Monday, January 12, 2015

The history of marriage

Marriage is a 5,000 year old institution that was not formed to create a stable environment for kids.  It was not an arrangement where a man and a woman could share their eternal love. The true purpose for marriage, according to Fox News, it was a way of getting in laws, of making alliances, and expanding the family labor force.

Historical evidence suggests that most marriages throughout history were arranged marriages to first and second cousins, and the reason for this was to strengthen alliances within the family.  This was necessary in order to keep the peace, but it was also necessary to create a labor force.

If a man married a woman who proved to be infertile, then he was free to dissolve the marriage and to marry another woman.  It was also common for men to have many wives, something that is considered immoral and illegal among most modern societies.

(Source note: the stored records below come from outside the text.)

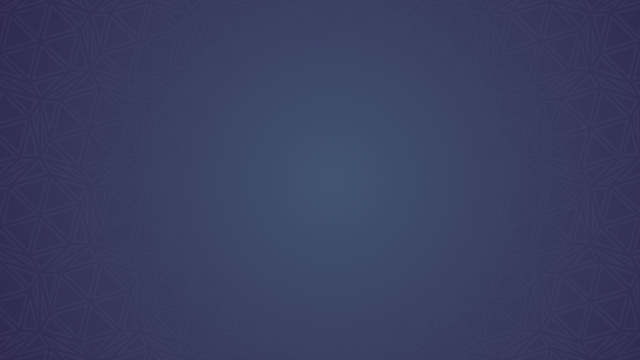
Reproduce this background procedurally as a Shadertoy shader.

```glsl
const float SQRT3 = 1.7320508;
const float SIXTH_TURN = 1.0471976;

vec2 polar(float radius, float angle) {
    return radius * vec2(cos(angle), sin(angle));
}

float segmentDistance(vec2 p, vec2 a, vec2 b) {
    vec2 along = b - a;
    float t = clamp(dot(p - a, along) / dot(along, along), 0.0, 1.0);
    return length(p - a - t * along);
}

// Offset from the nearest hub of a triangular lattice with unit spacing
vec2 hubOffset(vec2 p) {
    vec2 period = vec2(1.0, SQRT3);
    vec2 even = mod(p + 0.5 * period, period) - 0.5 * period;
    vec2 odd = mod(p, period) - 0.5 * period;
    return dot(even, even) < dot(odd, odd) ? even : odd;
}

// Distance to the edges of a six-fold triangle mesh around each hub
float meshDistance(vec2 p, float spokeLength, float twist) {
    vec2 local = hubOffset(p);
    float sector = floor((atan(local.y, local.x) - twist) / SIXTH_TURN);
    float nearest = 1.0;
    for (int i = -1; i <= 1; i++) {
        float turn = (sector + float(i)) * SIXTH_TURN;
        vec2 spoke = polar(spokeLength, turn + twist);
        vec2 nextSpoke = polar(spokeLength, turn + twist + SIXTH_TURN);
        vec2 corner = polar(1.0 / SQRT3, turn + 0.5 * SIXTH_TURN);
        vec2 lastCorner = polar(1.0 / SQRT3, turn - 0.5 * SIXTH_TURN);
        nearest = min(nearest, segmentDistance(local, vec2(0.0), spoke));
        nearest = min(nearest, segmentDistance(local, spoke, nextSpoke));
        nearest = min(nearest, segmentDistance(local, spoke, corner));
        nearest = min(nearest, segmentDistance(local, spoke, lastCorner));
        nearest = min(nearest, segmentDistance(local, lastCorner, corner));
    }
    return nearest;
}

// Thin outline inset from each mesh edge
float insetLine(float edgeDistance, float inset, float halfWidth, float blur) {
    return 1.0 - smoothstep(halfWidth - blur, halfWidth + blur, abs(edgeDistance - inset));
}

vec3 glow(float radius, vec3 inner, vec3 outer, float reach) {
    return mix(inner, outer, clamp(radius / reach, 0.0, 1.0));
}

void mainImage(out vec4 fragColor, in vec2 fragCoord) {
    vec2 p = fragCoord / iResolution.y;
    float aspect = iResolution.x / iResolution.y;
    float radius = length(p - vec2(0.52 * aspect, 0.5));

    // Radial backdrop
    vec3 slateBlue = vec3(0.260, 0.330, 0.450);
    vec3 deepViolet = vec3(0.188, 0.165, 0.315);
    vec3 color = glow(radius, slateBlue, deepViolet, 1.02);

    // Faint mesh, fading out toward the middle
    float spacing = 0.278;
    vec2 firstHub = vec2(0.111, 0.884);
    float blur = 0.7 / (iResolution.y * spacing);
    float edge = meshDistance((p - firstHub) / spacing, 0.42, 0.28);
    float line = insetLine(edge, 0.024, 0.009, blur);
    float visibility = smoothstep(0.25, 0.95, radius);
    color += vec3(0.022, 0.026, 0.026) * line * visibility;

    fragColor = vec4(color, 1.0);
}
```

According to uscatholic.org
Jesus lived and preached in a world that saw marriage primarily as an economic contract. Jews considered marriage a commandment, but one intended to benefit the wider community by ensuring stability and economic prosperity.
Proverbs 31, today proclaimed at weddings as a poetic tribute to wifely virtue, would have sounded to its original audience like a job description. Can she oversee slaves? Does she understand viniculture? Can she spin both wool and flax? Not only were these skills worth more than rubies, they were far more practical.
By contrast, early Christian communities promoted celibacy and often scorned marriage, since marrying and establishing a household distracted people from preparing for the kingdom of God. Still, limiting the community to only celibate followers had some obvious drawbacks. Instead, early Christians outlawed divorce, polygamy, and incest.
Initially procreating was optional, but the early Christian Church was a "trailblazer" in urging people who were capable of procreating to do just that.  Regardless, guidelines among western civilizations encouraging monogamy were not encouraged until sometime between the sixth and ninth centuries.

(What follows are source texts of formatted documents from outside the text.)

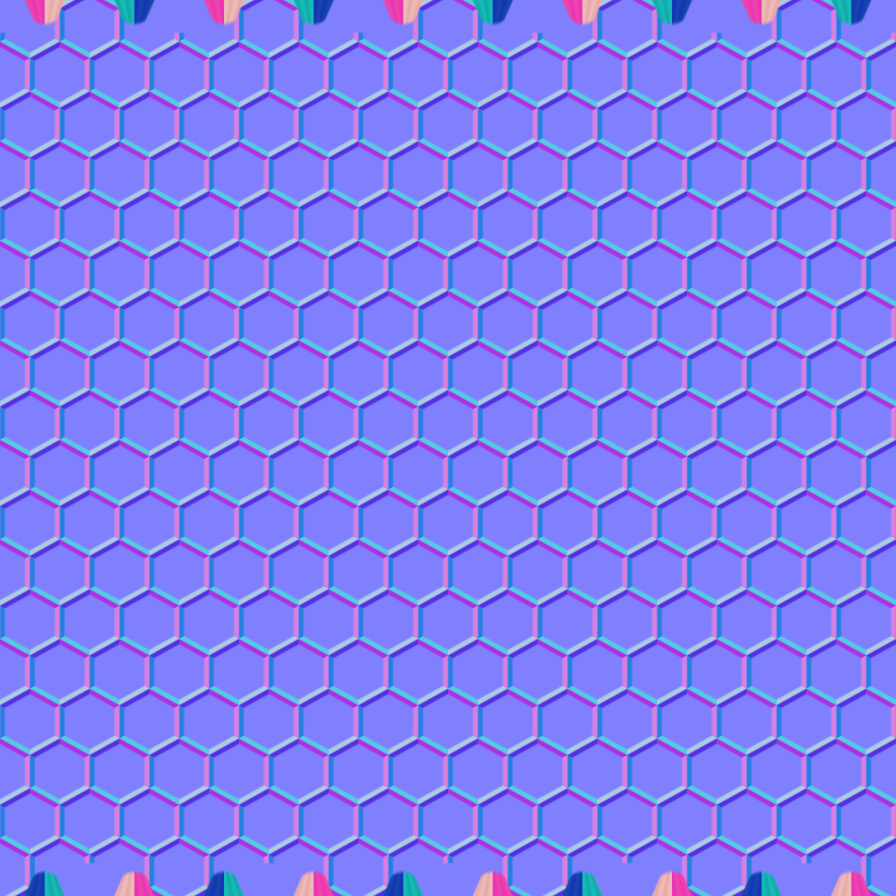
A WebGL 1 fragment shader for this texture map:

```glsl
precision highp float;

uniform vec2 u_resolution;

#define COLUMNS 15.0
#define ROWS 18.0
#define GROOVE_HALF_WIDTH 0.082
#define GROOVE_SOFTNESS 0.022
#define GROOVE_TILT 0.70
#define BORDER_HEIGHT 0.57
#define FAN_HEIGHT 0.45
#define FAN_HALF_WIDTH 0.34
#define SAMPLES 3

const float ROW_STEP = 0.8660254;

// Offset from the nearest centre of a hexagonal grid with cells one unit wide
vec2 hexLocal(vec2 p) {
  vec2 period = vec2(1.0, 2.0 * ROW_STEP);
  vec2 a = mod(p + 0.5 * period, period) - 0.5 * period;
  vec2 b = mod(p, period) - 0.5 * period;
  return dot(a, a) < dot(b, b) ? a : b;
}

// Keeps the axis along which the point lies nearest to a cell side
void pickSide(vec2 local, vec2 axis, inout vec2 outward, inout float reach) {
  float along = dot(local, axis);
  if (abs(along) > reach) {
    reach = abs(along);
    outward = axis * sign(along);
  }
}

// Slope of the V-shaped groove between cells, pointing out of the cell
vec2 grooveSlope(vec2 local) {
  vec2 outward = vec2(0.0);
  float reach = 0.0;
  pickSide(local, vec2(1.0, 0.0), outward, reach);
  pickSide(local, vec2(0.5, ROW_STEP), outward, reach);
  pickSide(local, vec2(0.5, -ROW_STEP), outward, reach);
  float edge = 0.5 - reach;
  float wall = 1.0 - smoothstep(GROOVE_HALF_WIDTH - GROOVE_SOFTNESS,
                                GROOVE_HALF_WIDTH + GROOVE_SOFTNESS, edge);
  return outward * wall * smoothstep(0.0, 0.014, edge) * GROOVE_TILT;
}

// Tangent-space normal to colour, with green pointing down
vec3 encodeNormal(vec2 slope) {
  float z = sqrt(max(0.0, 1.0 - dot(slope, slope)));
  return 0.5 + 0.5 * vec3(slope.x, -slope.y, z);
}

vec3 shade(vec2 uv) {
  vec2 p = vec2(uv.x * COLUMNS, (uv.y * ROWS - 0.5) * ROW_STEP);
  vec2 slope = grooveSlope(hexLocal(p));

  // Border rows: one whole cell in three, the other two merged flat
  float top = step(0.5, uv.y);
  float side = 2.0 * top - 1.0;
  float height = min(uv.y, 1.0 - uv.y) * ROWS * ROW_STEP;
  float offset = mod(p.x - 1.5 * top + 1.5, 3.0) - 1.5;
  float away = abs(offset);
  float merged = smoothstep(0.59, 0.63, away)
               * (1.0 - smoothstep(BORDER_HEIGHT - 0.03, BORDER_HEIGHT + 0.03, height));
  vec3 color = encodeNormal(slope * (1.0 - merged));

  // Steep two-sided fans that widen towards the border
  float fromAxis = 0.75 - away;
  float halfWidth = FAN_HALF_WIDTH * (1.0 - 0.55 * height / FAN_HEIGHT);
  float across = fromAxis / max(halfWidth, 0.01);
  float fan = (1.0 - smoothstep(-0.03, 0.02, abs(fromAxis) - halfWidth))
            * (1.0 - smoothstep(FAN_HEIGHT - 0.08, FAN_HEIGHT + 0.02,
                                height + 0.06 * across * across));
  float streak = 0.04 * sin(abs(across) * 13.0);
  vec3 fanColor = vec3(0.5 - 0.42 * sign(offset),
                       0.47 + (0.23 + streak) * sign(fromAxis) * side,
                       0.69 + streak);
  return mix(color, fanColor, fan);
}

void main() {
  // Average a small grid of samples per pixel
  vec3 total = vec3(0.0);
  for (int j = 0; j < SAMPLES; j++) {
    for (int i = 0; i < SAMPLES; i++) {
      vec2 jitter = (vec2(float(i), float(j)) + 0.5) / float(SAMPLES) - 0.5;
      total += shade((gl_FragCoord.xy + jitter) / u_resolution);
    }
  }
  gl_FragColor = vec4(total / float(SAMPLES * SAMPLES), 1.0);
}
```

During this time there was a battle between the Catholic Church who thought it was important to establish rules for how many wives a man could take, and kings who thought they should be allowed to marry whomever they chose.  Yet in the end the Church won out, and monogamy became the law of the land, at least among western civilizations.

By this time a marriage was considered legal and binding, but only between a man and a woman. Parents who had children that were procreated by extramarital affairs had to pretend these children were their own, or face serious consequences.  Yet by the 19th century people started to become increasingly tolerant to treating all kids as equals.

Prior to the 1500s the Church stayed out of marriage vows, and generally took the word of the couple that they had exchanged vows. After this time, and until the 1980s, the Church required the couple to wear banns indicating that they were indeed married, and had documents and witnesses.

Massachusetts was the first state to require marriage licenses in 1639, and by the 19th century most states required them.

The idea of marrying for love and sexual desire did not enter the marriage picture until about 250 years ago (about 1750).  Yet mutual attraction in marriage did not begin didn't truly begin until about 100 years ago, or around the turn of the 20th century.  It was at this time that family arranged marriages started to give way to love marriages, whereby a man and a woman fell in love and wed.

What played a key role in this transition was the transition from an agricultural economy to a market economy.  The reason for this was that, in an agricultural economy, parents maintained access to inheritance of agricultural land.  Since land was essential for economic growth, and the security of the family, arranged marriages continued to be of importance.  Yet this all changed with the market economy, thus ending the arranged marriage. For the first time ever people could marry whomever they chose.

The transition from monarchies and totalitarian dictatorships to democracies may also have played a role in the transition.  This was because as people democracies allowed people to utilize their natural right of free choice.  Over time people realized that freedom meant the right to choose whoyou spend the rest of your life with.

So, you see, it is only a modern notion that marriage is about love and sexual desires.